ENTRIES SHOWN
======

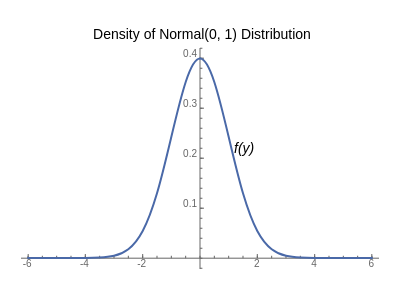
<!DOCTYPE html>
<html lang="en">
<head>
<meta charset="utf-8">
<title>Density of Normal(0, 1) Distribution</title>
<style>
:root { --paper: #fff; --ink: #000; --axis: #666; --curve: #4a69a8; }
* { box-sizing: border-box; margin: 0; padding: 0; }
html, body { width: 400px; height: 291px; overflow: hidden; background: var(--paper); }
.chart { position: relative; width: 400px; height: 291px; font-family: "Liberation Sans", Arial, sans-serif; color: var(--ink); }
.title { padding: 26px 0 0 4px; font-size: 14px; line-height: 16px; font-weight: 400; text-align: center; white-space: nowrap; }
.plot { position: absolute; inset: 0; }
.axes { stroke: var(--axis); stroke-width: 1; fill: none; }
.density { stroke: var(--curve); stroke-width: 2; fill: none; stroke-linecap: round; stroke-linejoin: round; }
.labels { position: absolute; display: grid; list-style: none; font-size: 10px; line-height: 12px; color: var(--axis); }
.x-labels { left: -1px; top: 258px; width: 401px; grid-template-columns: repeat(7, 1fr); text-align: center; }
.x-labels .negative { padding-right: 1px; }
.x-labels .after-zero { grid-column-start: 5; }
.y-labels { left: 170px; top: 48px; width: 27px; grid-template-rows: repeat(4, 50px); text-align: right; }
.curve-label { position: absolute; left: 234px; top: 140px; font-size: 14px; line-height: 16px; font-style: italic; }
</style>
</head>
<body>
<main class="chart">
  <h1 class="title">Density of Normal(0, 1) Distribution</h1>
  <svg class="plot" width="400" height="291" viewBox="0 0 400 291" role="img" aria-label="Bell curve of the standard normal density">
    <defs>
      <path id="half-curve" d="M200 58.5C204.8 58.5 209.5 67.3 214.3 82S223.9 116.8 228.7 137S238.2 177.1 243 193.3S252.5 222 257.3 231S266.9 245.6 271.7 249.2S281.2 254.7 286 255.8S295.5 257.3 300.3 257.6S310 258 314.7 258H372"/>
    </defs>
    <g class="axes">
      <path d="M21 258.2H379M200 48V269"/>
      <path d="M28.2 258V254M85.3 258V254M142.7 258V254M257.3 258V254M314.7 258V254M371.8 258V254"/>
      <path d="M200 208.2H204M200 158.2H204M200 108.2H204M200 58.2H204"/>
      <line x1="27.5" y1="257" x2="373" y2="257" stroke-width="2.4" stroke-dasharray="1 13.333"/>
      <line x1="201.2" y1="47.7" x2="201.2" y2="269" stroke-width="2.4" stroke-dasharray="1 9"/>
    </g>
    <g class="density">
      <use href="#half-curve"/>
      <use href="#half-curve" transform="translate(400 0) scale(-1 1)"/>
    </g>
  </svg>
  <ul class="labels x-labels">
    <li class="negative">-6</li>
    <li class="negative">-4</li>
    <li class="negative">-2</li>
    <li class="after-zero">2</li>
    <li>4</li>
    <li>6</li>
  </ul>
  <ul class="labels y-labels">
    <li>0.4</li>
    <li>0.3</li>
    <li>0.2</li>
    <li>0.1</li>
  </ul>
  <p class="curve-label">f(y)</p>
</main>
</body>
</html>
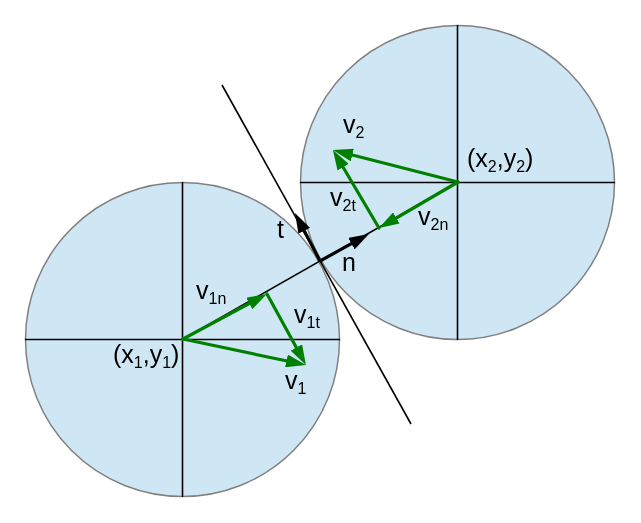
<!DOCTYPE html>
<html lang="en">
<head>
<meta charset="utf-8">
<title>Collision of two discs</title>
<style>
:root {
  --paper: #ffffff;
  --disc: #cfe7f5;
  --rim: #808080;
  --ink: #000000;
  --velocity: #008000;
}
* { box-sizing: border-box; }
html, body { margin: 0; overflow: hidden; background: var(--paper); }
.diagram {
  position: relative;
  width: 641px;
  height: 523px;
  overflow: hidden;
  color: var(--ink);
  font: 25px/30px "Liberation Sans", Arial, sans-serif;
}
.drawing { position: absolute; inset: 0; display: block; }
.disc { fill: var(--disc); stroke: var(--rim); stroke-width: 1.5; }
.axes { stroke: var(--ink); stroke-width: 1.6; }
.velocities { stroke: var(--velocity); stroke-width: 3.2; stroke-linecap: round; }
.velocities line { marker-end: url(#velocity-head); }
.unit-vectors { stroke: var(--ink); stroke-width: 3.2; }
.unit-vectors line { marker-end: url(#unit-head); }
.velocity-fill { fill: var(--velocity); }
.unit-fill { fill: var(--ink); }
.label { position: absolute; margin: 0; white-space: nowrap; }
.label sub { position: relative; top: 5px; font-size: 16px; line-height: 0; vertical-align: baseline; }
.v2 { left: 343px; top: 109px; }
.center-2 { left: 467px; top: 143px; }
.v2t { left: 330px; top: 182px; }
.v2n { left: 418px; top: 201px; }
.tangent { left: 277px; top: 214px; }
.normal { left: 342px; top: 247px; }
.v1n { left: 196px; top: 275px; }
.v1t { left: 294px; top: 299px; }
.center-1 { left: 113px; top: 339px; }
.v1 { left: 285px; top: 365px; }
</style>
</head>
<body>
<main class="diagram">
  <svg class="drawing" width="641" height="523" viewBox="0 0 641 523" role="img" aria-label="Two touching discs with velocity vectors split into normal and tangential parts">
    <defs>
      <marker id="velocity-head" markerUnits="userSpaceOnUse" markerWidth="20" markerHeight="13" refX="2" refY="6.5" orient="auto">
        <polygon class="velocity-fill" points="0,0 20,6.5 0,13"/>
      </marker>
      <marker id="unit-head" markerUnits="userSpaceOnUse" markerWidth="20" markerHeight="13" refX="2" refY="6.5" orient="auto">
        <polygon class="unit-fill" points="0,0 20,6.5 0,13"/>
      </marker>
    </defs>
    <circle class="disc" cx="182.5" cy="339.5" r="157"/>
    <circle class="disc" cx="457.5" cy="182.5" r="157"/>
    <g class="axes">
      <line x1="25" y1="339.5" x2="340" y2="339.5"/>
      <line x1="182.5" y1="182" x2="182.5" y2="497"/>
      <line x1="300" y1="182.5" x2="615" y2="182.5"/>
      <line x1="457.5" y1="25" x2="457.5" y2="340"/>
      <line x1="182.5" y1="339.5" x2="457.5" y2="182.5"/>
      <line x1="222" y1="85" x2="411" y2="424"/>
    </g>
    <g class="velocities">
      <line x1="183" y1="339" x2="251" y2="302.5"/>
      <line x1="267" y1="294" x2="297.3" y2="349.2"/>
      <line x1="183" y1="339" x2="288.4" y2="361.3"/>
      <line x1="458" y1="182" x2="394.6" y2="219"/>
      <line x1="379" y1="228" x2="342.1" y2="165.5"/>
      <line x1="458" y1="182" x2="350.4" y2="154.5"/>
    </g>
    <g class="unit-vectors">
      <line x1="320" y1="261" x2="353.2" y2="242.7"/>
      <line x1="320" y1="261" x2="303.3" y2="229"/>
    </g>
  </svg>
  <p class="label v2">v<sub>2</sub></p>
  <p class="label center-2">(x<sub>2</sub>,y<sub>2</sub>)</p>
  <p class="label v2t">v<sub>2t</sub></p>
  <p class="label v2n">v<sub>2n</sub></p>
  <p class="label tangent">t</p>
  <p class="label normal">n</p>
  <p class="label v1n">v<sub>1n</sub></p>
  <p class="label v1t">v<sub>1t</sub></p>
  <p class="label center-1">(x<sub>1</sub>,y<sub>1</sub>)</p>
  <p class="label v1">v<sub>1</sub></p>
</main>
</body>
</html>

======

WHAT YOU NEED TO DO
Copy all lines from the material that contain "curve".

EXERCISE RESPONSE
:root { --paper: #fff; --ink: #000; --axis: #666; --curve: #4a69a8; }
.density { stroke: var(--curve); stroke-width: 2; fill: none; stroke-linecap: round; stroke-linejoin: round; }
.curve-label { position: absolute; left: 234px; top: 140px; font-size: 14px; line-height: 16px; font-style: italic; }
  <svg class="plot" width="400" height="291" viewBox="0 0 400 291" role="img" aria-label="Bell curve of the standard normal density">
      <path id="half-curve" d="M200 58.5C204.8 58.5 209.5 67.3 214.3 82S223.9 116.8 228.7 137S238.2 177.1 243 193.3S252.5 222 257.3 231S266.9 245.6 271.7 249.2S281.2 254.7 286 255.8S295.5 257.3 300.3 257.6S310 258 314.7 258H372"/>
      <use href="#half-curve"/>
      <use href="#half-curve" transform="translate(400 0) scale(-1 1)"/>
  <p class="curve-label">f(y)</p>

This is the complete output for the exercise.